As part of the DIFF’s ongoing commitment to exposing the younger generation to potential careers within the film industry, DIFF hosted an open day for school and university students.
Local and regional universities that offer film and other media-related programmes were invited to discuss their courses and showcase some of the work that students have created. The Industry Office organized panel discussions on the day, where international filmmakers and producers described how they got into the industry, their professional experiences and different perspectives.
This year, the Student’s Day was held on the 15th of December. The morning kicked off with a panel discussion on the challenges faced by first timers in the industry.
The panel comprised of three debutante directors - Mr. Sehat from Australia, Mr. Oliver Hermanus from South Africa and Mr. Ali Mostafa from U.A.E and their films were part of those screened at the Dubai International Film Festival.
They passed on their expertise to the future generation of students who inspire to be directors. For instance, ‘See the Boys’, the film directed by Mr.Sehat took eight years in the making and he said that he felt that the screenplay of any film is like gold and a good screenplay is the fastest way to the film industry.
For Mr. Oliver Hermanus, his film ‘Shirley Adams’ is all about social realism and he said that he tried to shoot his films mostly in one take, in order to complete it faster.
Mr. Ali Mostafa’s film, ‘City of Life’ was the most exciting pick as it was a film based in Dubai. The film revolves around 3 characters, an Emirati, an Indian and a Romanian, showing the multi cultural society that is Dubai.

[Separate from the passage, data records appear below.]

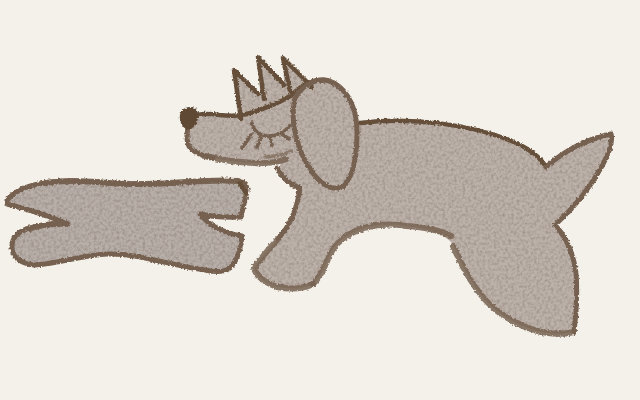
<!DOCTYPE html>
<html lang="en">
<head>
<meta charset="utf-8">
<title>Crowned dog and bone</title>
<style>
:root {
  --paper: #f4f1ea;
  --fur: #bdb2aa;
  --bone: #b8afa9;
  --line: #766150;
  --line-dark: #65503a;
  --nose: #5f4836;
}
html, body { margin: 0; height: 100%; overflow: hidden; background: var(--paper); }
.canvas { display: block; width: 640px; height: 400px; background: var(--paper); }
.fill { stroke: none; }
.fur { fill: var(--fur); }
.bone-fill { fill: var(--bone); }
.crayon { fill: none; stroke: var(--line); stroke-width: 5; stroke-linecap: round; stroke-linejoin: round; }
.soft { stroke-width: 6; opacity: .85; }
.dark { stroke: var(--line-dark); stroke-width: 4.5; }
.fine { stroke-width: 3.5; }
.nose { fill: var(--nose); }
</style>
</head>
<body>
<svg class="canvas" viewBox="0 0 640 400" role="img" aria-label="A sleeping dog wearing a crown, leaping over a bone">
  <defs>
    <filter id="crayon-edge" filterUnits="userSpaceOnUse" x="0" y="0" width="640" height="400">
      <feTurbulence type="fractalNoise" baseFrequency="0.5" numOctaves="2" seed="4" result="grain"/>
      <feDisplacementMap in="SourceGraphic" in2="grain" scale="3.5" xChannelSelector="R" yChannelSelector="G"/>
    </filter>
    <filter id="paper-grain" filterUnits="userSpaceOnUse" x="0" y="0" width="640" height="400" color-interpolation-filters="sRGB">
      <feTurbulence type="fractalNoise" baseFrequency="0.35" numOctaves="3" seed="9"/>
      <feColorMatrix values="0 0 0 0 .4  0 0 0 0 .34  0 0 0 0 .3  .7 0 0 0 -.27" result="specks"/>
      <feComposite in="specks" in2="SourceGraphic" operator="in" result="tooth"/>
      <feMerge><feMergeNode in="SourceGraphic"/><feMergeNode in="tooth"/></feMerge>
    </filter>
    <path id="bone-shape" d="M7 200C15 191 27 185 45 183C75 178 104 184 138 184C174 185 208 178 238 181Q248 183 247 191L241 217Q217 218 200 214Q213 231 242 236Q240 258 230 268Q222 274 205 270C171 266 139 253 108 254C80 255 59 264 34 265Q13 262 12 248Q11 235 26 229Q46 223 68 224Q39 212 7 204Z"/>
    <path id="body-shape" d="M358 123C411 117 474 124 516 143Q538 153 546 167Q574 142 611 134Q614 144 602 166Q584 199 555 225Q572 243 576 273Q578 302 574 332C548 338 520 328 497 311Q473 292 453 244Q440 229 406 226C377 221 351 229 337 244C326 256 326 272 313 284Q299 291 277 287Q256 279 254 268Q264 254 278 239Q296 219 300 188Q286 184 278 169L300 130Z"/>
    <path id="head-shape" d="M188 120Q199 114 217 115Q236 117 247 114Q274 106 292 95Q306 78 327 80L320 150L300 153L294 163Q274 164 254 163Q230 162 209 157Q190 153 187 143Z"/>
    <path id="ear-shape" d="M295 98C304 82 321 76 334 83C349 92 357 110 357 132C357 155 353 176 344 186C333 193 320 183 312 172C298 152 289 123 295 98Z"/>
  </defs>

  <g id="bone">
    <use href="#bone-shape" class="fill bone-fill" filter="url(#paper-grain)"/>
    <g filter="url(#crayon-edge)">
      <use href="#bone-shape" class="crayon"/>
      <path class="crayon soft" d="M45 183C75 178 104 184 138 184C174 185 208 178 238 181M30 229Q46 223 67 224"/>
      <path class="crayon dark" d="M240 183L246 193"/>
    </g>
  </g>

  <g id="dog">
    <g class="fill fur" filter="url(#paper-grain)">
      <use href="#body-shape"/>
      <use href="#head-shape"/>
      <path d="M239 117L234 70L260 93L259 57L284 82L283 58L312 85L292 96Z"/>
      <use href="#ear-shape"/>
    </g>

    <g id="body-outline" class="crayon" filter="url(#crayon-edge)">
      <path class="dark" d="M360 123C411 117 474 124 516 143Q538 153 546 167"/>
      <path d="M546 167Q574 142 611 134Q614 144 602 166Q584 199 555 225Q572 243 576 273Q578 302 574 332"/>
      <path class="soft" d="M574 332C548 338 520 328 497 311Q473 292 453 246"/>
      <path class="soft" d="M451 236Q436 228 406 226C377 221 351 229 337 244C326 256 326 272 313 284"/>
      <path class="soft" d="M313 284Q299 291 277 287Q256 279 254 268Q264 254 278 239"/>
      <path d="M278 239Q296 219 300 188Q285 183 277 168"/>
    </g>

    <g id="head-outline" class="crayon" filter="url(#crayon-edge)">
      <path class="dark" d="M196 115Q207 113 219 115Q236 117 247 114Q274 106 292 95Q308 78 327 80"/>
      <path d="M188 127Q185 143 191 149Q200 156 213 158"/>
      <path class="soft" d="M205 156Q230 162 254 163Q274 164 286 159"/>
      <path class="fine" opacity=".65" d="M265 157Q282 156 291 151"/>
    </g>

    <g id="crown" class="crayon dark" filter="url(#crayon-edge)">
      <path d="M241 119L234 70L258 94"/>
      <path d="M264 99L258 57L284 85"/>
      <path d="M290 91L283 58L312 87"/>
    </g>

    <g id="closed-eye" class="crayon fine" filter="url(#crayon-edge)">
      <path d="M252 123Q254 134 266 136Q280 137 290 126"/>
      <path d="M252 134L242 148M261 137L257 147M270 137L272 145M282 134L289 139"/>
    </g>

    <g id="ear" class="crayon" filter="url(#crayon-edge)">
      <use href="#ear-shape"/>
    </g>

    <path id="nose" class="nose" filter="url(#crayon-edge)" d="M181 111Q187 105 195 108Q200 113 197 122Q193 131 186 129Q177 123 181 111Z"/>
  </g>
</svg>
</body>
</html>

Other issues discussed in the panel ranged from finance, budgets, new technologies and censorship issues in U.A.E.
Next up, was the screening of the film ‘Amreeka’ at the First Group Theatre in Souk Madinat Jumeira. It is a 2009 drama film written and directed by Cherien Dabis. Amreeka chronicles the adventures of Muna, a single mother who leaves the West Bank with Fadi, her teenage son, with dreams of an exciting future in the promised state of Illinois. In America, as her son navigates high school hallways the way he used to move through military checkpoints while the determined Muna scrambles together a new life cooking up hamburgers at the local White Castle.
Told with heartfelt humour by writer-director Cherien Dabis in her feature film debut, Amreeka is a universal journey into the lives of a family of immigrants and first-generation teenagers caught between their heritage and the new world in which they now live and the bittersweet search for a place to call home.
The screening was followed up with a discussion with the director and the actors of the film. Cherien Dabis, through the film, wanted to fight the clichés and stereotypes that surround the Arab Diaspora.
The final session was a conversation with Mr. Gerard Butler. He was in Dubai to receive the award for the International Star of the Year, which he received from Variety Magazine at the film festival.
Butler spoke about what the award meant for him. A very down-to-earth star known for his honesty, he constantly joked as the audience hurled questions at him, ranging from whether he had any difficulty in ridding himself of his thick Scottish accent to if he was or had been dating co-star Jennifer Aniston. He described Dubai as “Flashy, fascinating, warm and interesting”.
The whole day was filled with excitement, especially the last session where people where standing in a huge line just to get a single glimpse of Mr. Butler.
The Student Day at DIFF was the place for young and would-be filmmakers as well as film professionals to be inspired by internationally renowned directors, producers and actors invited to DIFF and to participate in classes, case studies and panel sessions.
It was a place to develop business know-how, creative skills and techniques and extend regional and international networks.
By Deepa Narwani